In addition to the BC PDBA Framework, BC Housing has created internationally-recognized tools, including the newly released Building Assessor Registry. The first of its kind in Canada, the Registry permits BC Housing to rapidly link assessors with communities requiring their services. The Registry allows individuals to self-identify their training, qualifications, contact information, and their willingness to assist communities following a damaging event. Any community impacted by such an event and requiring building assessors can contact BC Housing through Emergency Management BC to request their help. BC Housing will then contact the assessors and connect them with the impacted community for deployment.

In order to develop provincially recognized credentials, qualifications, forms and training, a provincial PDBA Advisory Committee was formed in 2018 to represent the primary stakeholders who would be involved in the process.
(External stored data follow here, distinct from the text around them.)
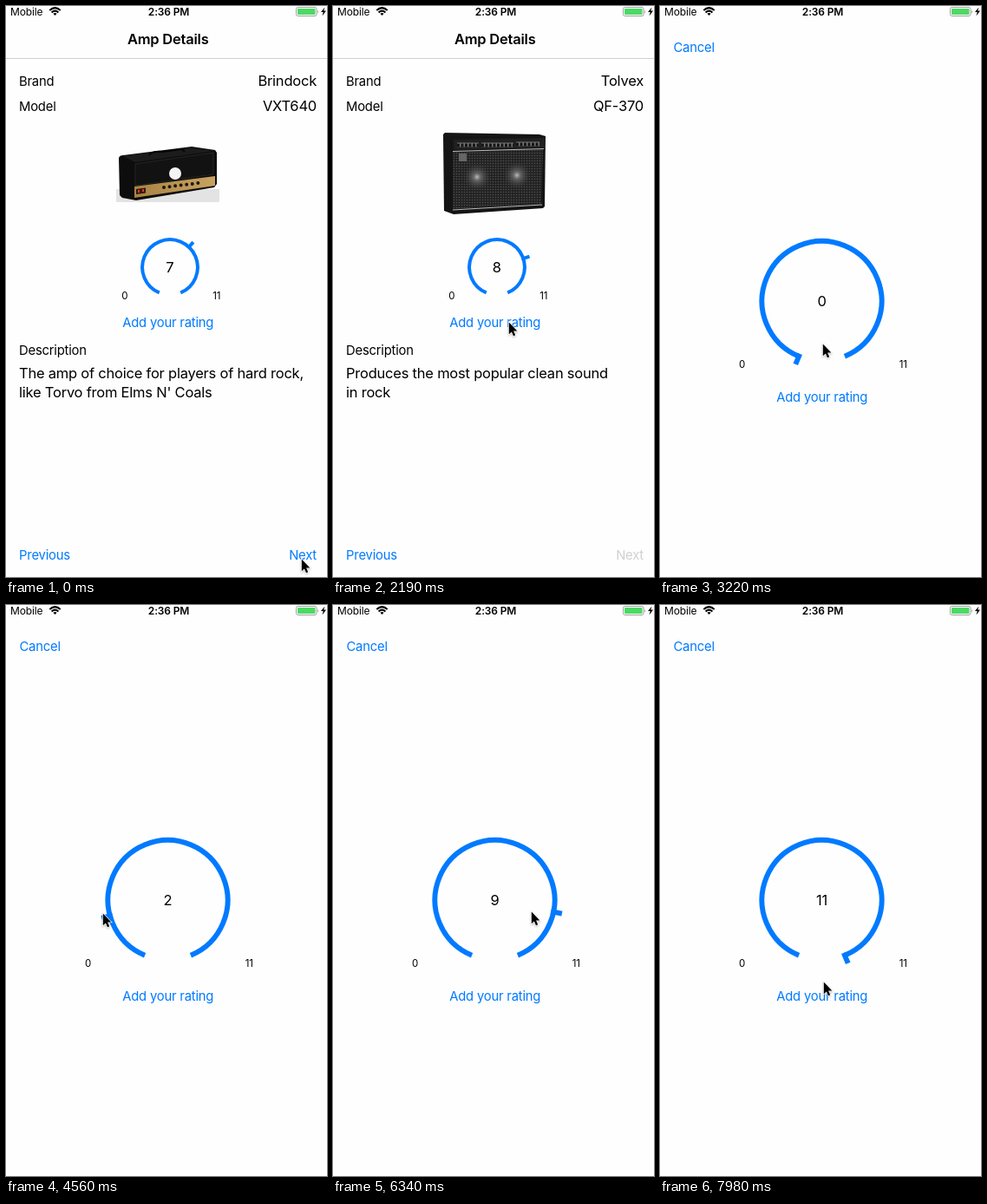
An HTML page that plays this animation: 370 px wide and 658 px high, repeating every 8000 ms.

```html
<!DOCTYPE html>
<html lang="en">
<head>
<meta charset="utf-8">
<title>Amp Details</title>
<style>
  html, body { margin: 0; width: 100%; height: 100%; overflow: hidden; background: #fefefe; }
  svg { display: block; width: 100%; height: 100%; }
  text { font: 14.8px Inter, Roboto, sans-serif; letter-spacing: -.0135em; fill: #000; }
  .big { font-size: 16.5px; }
  .small { font-size: 11.5px; }
  .bold { font-weight: 600; }
  .status { font-size: 12px; }
  .end { text-anchor: end; }
  .mid { text-anchor: middle; }
  .link { fill: #007aff; }
  .dial { fill: none; stroke: #007aff; }
  #cursor { filter: drop-shadow(0 1px 1px #0004); }
</style>
</head>
<body>
<svg viewBox="0 0 370 658">
  <defs>
    <radialGradient id="cone">
      <stop offset="0" stop-color="#b8b8b8"/>
      <stop offset=".25" stop-color="#666"/>
      <stop offset="1" stop-color="#333" stop-opacity="0"/>
    </radialGradient>
    <linearGradient id="gold">
      <stop offset="0" stop-color="#a88343"/>
      <stop offset="1" stop-color="#c8a260"/>
    </linearGradient>
    <pattern id="mesh" width="3" height="3" patternUnits="userSpaceOnUse">
      <rect width="3" height="3" fill="#222"/>
      <circle cx="1.5" cy="1.5" r=".8" fill="#505050"/>
    </pattern>
  </defs>

  <g id="details">
    <rect width="370" height="658" fill="#fefefe"/>
    <text class="big bold mid" x="186.7" y="44">Amp Details</text>
    <path d="M0 60.5H370" stroke="#d0d0d0"/>
    <text x="15" y="92">Brand</text>
    <text x="15" y="121">Model</text>
    <text id="brand" class="big end" x="358" y="92"></text>
    <text id="model" class="big end" x="358" y="121"></text>

    <g id="head">
      <path d="M127 211H246V226H127Z" fill="#e3e3e3"/>
      <path d="M130 175Q131 172 135 172L214 162 241 166 243 169V205L240 209 150 224 134 221 131 218Z" fill="#0d0d0d"/>
      <path d="M135 173L214 163.5 240 167 149 180Z" fill="#1c1c1c"/>
      <path d="M165 172Q168 167 180 168L203 165 206 168" fill="none" stroke="#050505" stroke-width="2"/>
      <path d="M149 182L239 169V194L149 207Z" fill="#121212" stroke="#3a352a" stroke-width=".6"/>
      <path d="M148 208L241 196V207L148 221Z" fill="url(#gold)"/>
      <path d="M150 211L161 209.5V215.5L150 217Z" fill="#351812"/>
      <path d="M153 212V215M158 211V214" stroke="#d53c2c" stroke-width="2"/>
      <path d="M182 209L222 204" stroke="#1b1712" stroke-width="4" stroke-linecap="round" stroke-dasharray="0 6.6"/>
      <circle cx="195" cy="193" r="7" fill="#f4f4f4"/>
    </g>

    <g id="combo">
      <path d="M127 148L129 146 238 148 245 150 244 231 242 233 139 240 128 236Z" fill="#141414"/>
      <path d="M139 154L244 152V163L139 166Z" fill="#202020"/>
      <path d="M143 160H168M171 160H208M211 159H238" stroke="#777" stroke-width="5"/>
      <path d="M143 160.5H168M171 160.5H208M211 159.5H238" stroke="#161616" stroke-width="4" stroke-dasharray="3 1.5"/>
      <path d="M138 168L242 165 240 228 138 234Z" fill="url(#mesh)"/>
      <circle cx="166" cy="197" r="16" fill="url(#cone)"/>
      <circle cx="212" cy="195" r="16" fill="url(#cone)"/>
      <path d="M138 167.5L243 164.5M138 235L241 229" stroke="#bcbcbc"/>
      <rect x="145" y="170" width="9" height="9" fill="#666"/>
    </g>

    <g class="dial" transform="translate(189 301)" stroke-width="4">
      <circle r="31.9" pathLength="360" stroke-dasharray="315 45" transform="rotate(112.5)"/>
      <path id="smallPointer" d="M29.9 0H39.5"/>
    </g>
    <text id="smallValue" class="big mid" x="188.7" y="307"></text>
    <text class="small mid" x="136.8" y="338">0</text>
    <text class="small mid" x="242.7" y="338">11</text>
    <text id="rateLink" class="link mid" x="186.7" y="369.7">Add your rating</text>

    <text x="15" y="402">Description</text>
    <text id="line1" class="big" x="15" y="429"></text>
    <text id="line2" class="big" x="15" y="451"></text>
    <text class="link" x="15" y="637.5">Previous</text>
    <text id="next" class="end" x="358" y="637.5">Next</text>
  </g>

  <g id="sheet">
    <rect width="370" height="658" fill="#fefefe"/>
    <text class="link" x="15.5" y="52.5">Cancel</text>
    <g class="dial" transform="translate(186.5 340)" stroke-width="5.9">
      <circle r="69" pathLength="360" stroke-dasharray="315 45" transform="rotate(112.5)"/>
      <path id="bigPointer" d="M66 0H79"/>
    </g>
    <text id="bigValue" class="big mid" x="186.5" y="346"></text>
    <text class="small mid" x="94.5" y="416.5">0</text>
    <text class="small mid" x="280.3" y="416.5">11</text>
    <text class="link mid" x="186.7" y="456.3">Add your rating</text>
  </g>

  <g id="statusBar">
    <text class="status" x="5" y="10.7">Mobile</text>
    <text class="status bold mid" x="187.5" y="10.7">2:36 PM</text>
    <g fill="none" stroke="#000" stroke-width="2">
      <path d="M50.3 5Q56.5 -.8 62.7 5M52.6 7.4Q56.5 3.8 60.4 7.4"/>
      <path d="M54.4 8.8Q56.5 7 58.6 8.8L56.5 11Z" fill="#000" stroke="none"/>
    </g>
    <rect x="334.5" y="1.5" width="23.5" height="10" rx="2" fill="none" stroke="#a0a0a0"/>
    <rect x="336" y="3" width="20.5" height="7" rx=".7" fill="#4cd964"/>
    <path d="M359.2 4.5Q361 6.5 359.2 8.5Z" fill="#a0a0a0"/>
    <path d="M367.5 1.5L363 7H365.7L364.5 11.5 369 5.6H366.2Z"/>
  </g>

  <path id="cursor" d="M.8 .5V14.3L3.9 11.4 6 16.2 8.2 15.3 6.1 10.6H10.4Z" stroke="#fff" stroke-width="1.4" paint-order="stroke"/>
</svg>

<script>
const LOOP = 8000, SWEEP = 315, START = -247.5, MAX = 11;
const $ = id => document.getElementById(id);

const amps = [
  { brand: "Brindock", model: "VXT640", smallValue: 7,
    line1: "The amp of choice for players of hard rock,", line2: "like Torvo from Elms N' Coals" },
  { brand: "Tolvex", model: "QF-370", smallValue: 8,
    line1: "Produces the most popular clean sound", line2: "in rock" },
];

// Cursor path: step, x, y
const path = [
  [0, 340, 637], [1, 340, 633], [7, 340, 633], [9, 318, 590], [13, 220, 393], [15, 202, 364],
  [20, 202, 364], [22, 187, 389], [25, 156, 409], [26, 157, 409], [27, 157, 409],
  [29, 128, 388], [31, 111, 355], [33, 109, 328], [35, 118, 302], [37, 141, 285],
  [39, 180, 276], [40, 205, 287], [42, 230, 338], [43, 228, 353], [45, 216, 385],
  [47, 199, 399], [51, 199, 399], [54, 188, 434],
];

const clamp = (v, lo = 0, hi = 1) => Math.min(hi, Math.max(lo, v));
const smooth = u => u * u * (3 - 2 * u);
const angleOf = value => START + SWEEP * value / MAX;

// The screen refreshes in steps of roughly 147 ms.
const stepAt = ms => ms < 2625 ? Math.floor((ms + 6) / 146) : 18 + Math.floor((ms - 2625) / 148.4);

function cursorAt(step) {
  const i = clamp(path.findIndex(p => p[0] >= step), 1, path.length - 1);
  const [a, ax, ay] = path[i - 1], [b, bx, by] = path[i];
  const u = clamp((step - a) / (b - a));
  return [ax + (bx - ax) * u, ay + (by - ay) * u];
}

// The knob trails slightly behind the pointer that drags it.
function knobAngle(step) {
  if (step < 28) return START;
  const [x, y] = cursorAt(step - 0.3);
  const deg = Math.atan2(y - 340, x - 186.5) * 180 / Math.PI;
  return clamp(deg > 90 ? deg - 360 : deg, START, START + SWEEP);
}

function nextColor(step) {
  if (step < 3) return "#007aff";
  if (step === 3) return "#cce4ff";
  const grey = [244, 224, 208][Math.min(step - 4, 2)];
  return `rgb(${grey},${grey},${grey})`;
}

function draw(ms) {
  const step = stepAt(ms);
  const second = step >= 4;
  const amp = amps[+second];
  for (const id in amp) $(id).textContent = amp[id];
  $("head").style.display = second ? "none" : "";
  $("combo").style.display = second ? "" : "none";
  $("next").style.fill = nextColor(step);
  $("rateLink").style.opacity = step === 18 ? 0.2 : 1;

  const rating = 7 + smooth(clamp((step - 3.5) / 1.7));
  $("smallPointer").setAttribute("transform", `rotate(${angleOf(rating)})`);

  const rise = clamp((step - 18.6) / 3.4);
  $("sheet").setAttribute("transform", `translate(0 ${658 * (1 - rise) ** 3})`);

  const angle = knobAngle(step);
  $("bigPointer").setAttribute("transform", `rotate(${angle})`);
  $("bigValue").textContent = Math.round((angle - START) / SWEEP * MAX);

  $("cursor").setAttribute("transform", `translate(${cursorAt(step)})`);
}

const begin = performance.now();
function tick() {
  draw((performance.now() - begin) % LOOP);
  requestAnimationFrame(tick);
}
tick();
</script>
</body>
</html>
```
The advisory committee includes representation from small, large and indigenous communities, along with provincial ministries and agencies, and many professional organizations representing architects, engineers, building officials, technologists, facilities managers, and others. This Advisory Committee meets cyclically to ensure that the tools, processes and governance will continue to meet the needs of the communities and the province. Through the PDBA Research Project, they have also developed a network of international experts in building assessment who can be called upon to assist when needed.

Several ongoing challenges still exist within B.C., for example, civil liability protection, and the ownership of the assessment process. Providing civil liability protection to assessors depends on several factors, such as a universally accepted definition of building typology along with a minimum standard of curriculum which can lead to certification. Ownership of an overall assessment process is also challenging given that it is a system of systems. There is no single branch of government or single non-government organization responsible for the entire system, and an unwillingness to take on the entire process given the scarce availability of resources.
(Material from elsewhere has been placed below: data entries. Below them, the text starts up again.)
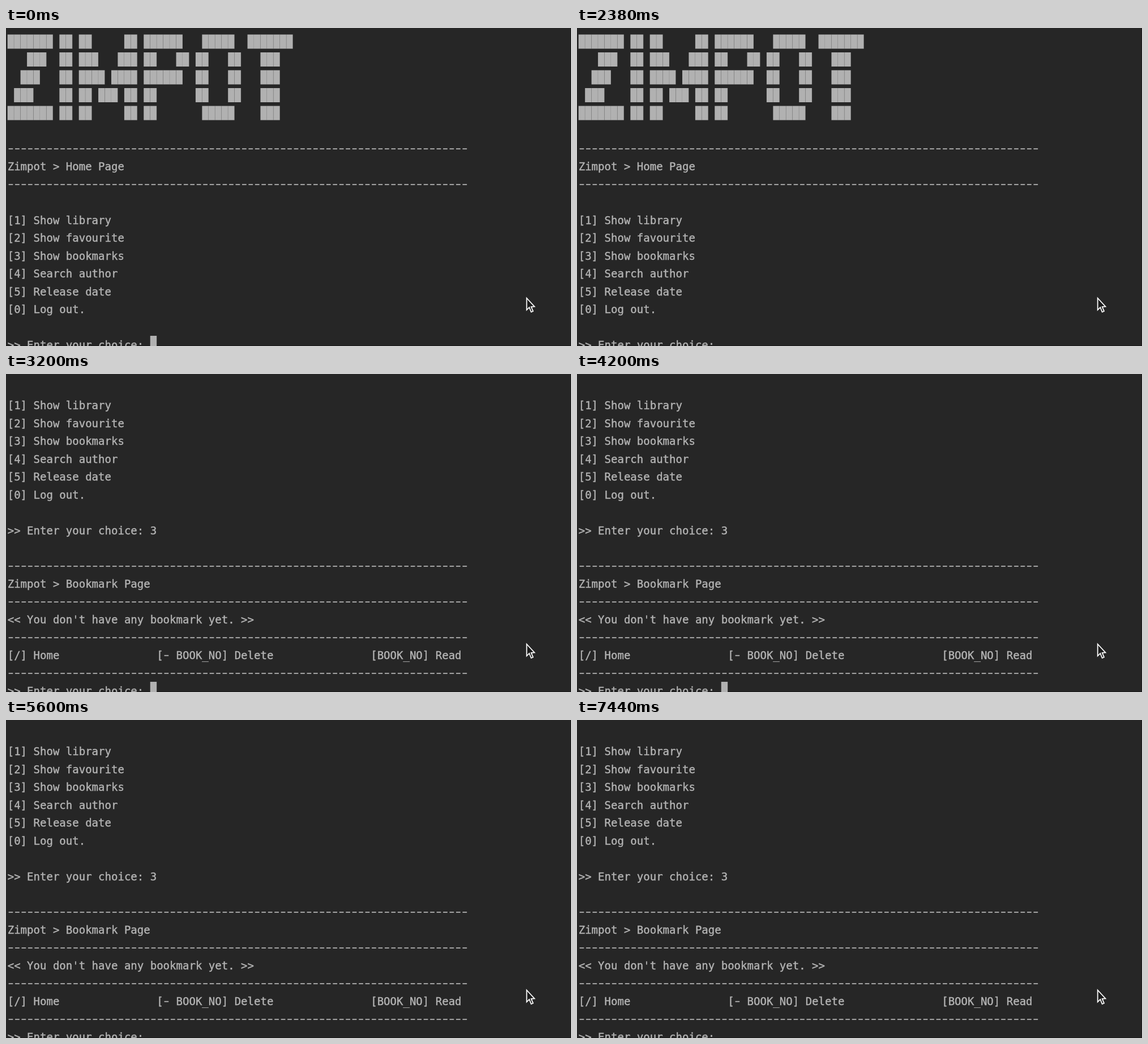
These frames come from a looping animation (998 px wide and 561 px high, 8 s). An HTML page with a canvas:

```html
<!DOCTYPE html>
<html lang="en">
<head>
<meta charset="utf-8">
<title>Terminal session</title>
<style>
  html, body { margin: 0; width: 100%; height: 100%; overflow: hidden; background: #262626; }
  canvas { display: block; }
</style>
</head>
<body>
<canvas id="stage" width="998" height="561"></canvas>
<script>
const ctx = document.getElementById('stage').getContext('2d');
const LOOP = 8000, LEFT = 2.7, CELL = 11.455, ROW = 31.5;
const BACK = '#262626', INK = '#b4b4b4', BLOCK = '#b1b1b1';

const rule = '-'.repeat(71);
const prompt = '>> Enter your choice: ';
const menu = [
  '[1] Show library',
  '[2] Show favourite',
  '[3] Show bookmarks',
  '[4] Search author',
  '[5] Release date',
  '[0] Log out.',
  ''
];
const banner = [
  '####### ## ##     ## ######   #####  #######',
  '   ###  ## ###   ### ##   ## ##   ##   ###',
  '  ###   ## #### #### ######  ##   ##   ###',
  ' ###    ## ## ### ## ##      ##   ##   ###',
  '####### ## ##     ## ##       #####    ###'
];
const homePage = [...banner, '', rule, 'Zimpot > Home Page', rule, '', ...menu];
const bookmarkPage = [
  '', ...menu, prompt + '3', '',
  rule, 'Zimpot > Bookmark Page', rule,
  "<< You don't have any bookmark yet. >>", rule,
  '[/] Home'.padEnd(23) + '[- BOOK_NO] Delete'.padEnd(33) + '[BOOK_NO] Read', rule
];

const cellX = col => LEFT + col * CELL;

function drawBlock(col, row) {
  const x = cellX(col), y = row * ROW + 11.5;
  ctx.fillStyle = BLOCK;
  ctx.fillRect(x, y, CELL, 25);
  ctx.fillStyle = 'rgba(38,38,38,.2)';
  ctx.fillRect(x + CELL - 0.5, y, 1, 25);
}

function drawLine(line, row) {
  const baseline = (row + 1) * ROW - 0.8;
  [...line].forEach((char, col) => {
    if (char === '#') return drawBlock(col, row);
    ctx.fillStyle = INK;
    if (char === '-') ctx.fillRect(cellX(col) + 1.9, baseline - 7.4, 7.7, 1.8);
    else if (char !== ' ') {
      ctx.fillText(char, cellX(col), baseline);
      ctx.strokeText(char, cellX(col), baseline);
    }
  });
}

function drawPointer() {
  ctx.beginPath();
  [[919.7, 476.5], [919.7, 497.3], [924.3, 492.9], [927.7, 501],
   [931, 499.6], [927.7, 491.8], [933.5, 491.4]].forEach(p => ctx.lineTo(...p));
  ctx.closePath();
  ctx.fillStyle = '#1c1c1c';
  ctx.fill();
  ctx.strokeStyle = '#f8f8f8';
  ctx.lineWidth = 1.8;
  ctx.stroke();
}

function render(t) {
  const typed = t >= 2640 && t < 3200 ? '3' : '';
  const caretOn = t < 1100 || (t >= 2500 && t < 4600) || (t >= 6020 && t < 7440);
  const page = t < 3200 ? homePage : bookmarkPage;

  ctx.fillStyle = BACK;
  ctx.fillRect(0, 0, 998, 561);
  ctx.fillStyle = '#1b1b1b';
  ctx.fillRect(0, 560, 998, 1);
  ctx.fillRect(997, 0, 1, 561);

  ctx.font = '19.03px "DejaVu Sans Mono", monospace';
  ctx.strokeStyle = INK;
  ctx.lineWidth = 0.4;
  [...page, prompt + typed].forEach(drawLine);
  if (caretOn) {
    ctx.fillStyle = BLOCK;
    ctx.fillRect(cellX(prompt.length + typed.length), 543, CELL, 18);
  }
  drawPointer();
}

function tick() {
  render(performance.now() % LOOP);
  requestAnimationFrame(tick);
}
tick();
</script>
</body>
</html>
```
BC Housing regularly provides two levels of training for individuals, communities, and organizations in support of the PDBA program. BC Housing’s Rapid Damage Assessment training teaches people how to quickly assess buildings to determine whether they are unsafe to occupy using internationally adopted protocols developed by the Applied Technology Council (ATC). For communities and organizations who need to develop or manage a their own PDBA program, they offer the Coordination of Damage Assessment training. Engineers and Geoscientists BC have begun providing technical training for engineers and others who use monitoring devices for their prioritized post earthquake response and assessments. The Architectural Institute of BC also provides the ATC training to their membership and guests based on a model from California’s Safety Assessment Program.

BC Housing continues to meet with representatives from other provinces, territories and countries to encourage the development of a unified national and international PDBA program. In support of this endeavor, resources such as the research, recommendations, tools, placards and further information gathered is available for free on the BC Housing website: or by contacting the author and BC Housing’s Security and Emergency Services staff at


About the Author:

Steven Bibby is the Director of Security and Emergency Services at BC Housing, leading the emergency management, business continuity and security programs for the provincial agency since 2005. He is the Co-Chair of the BC Post-Disaster Building Assessment Advisory Committee, and his emergency response experience has been developed working as a practitioner at emergencies throughout Canada since 1997, along with research in Japan since 2008 and in New Zealand, Italy and Greece.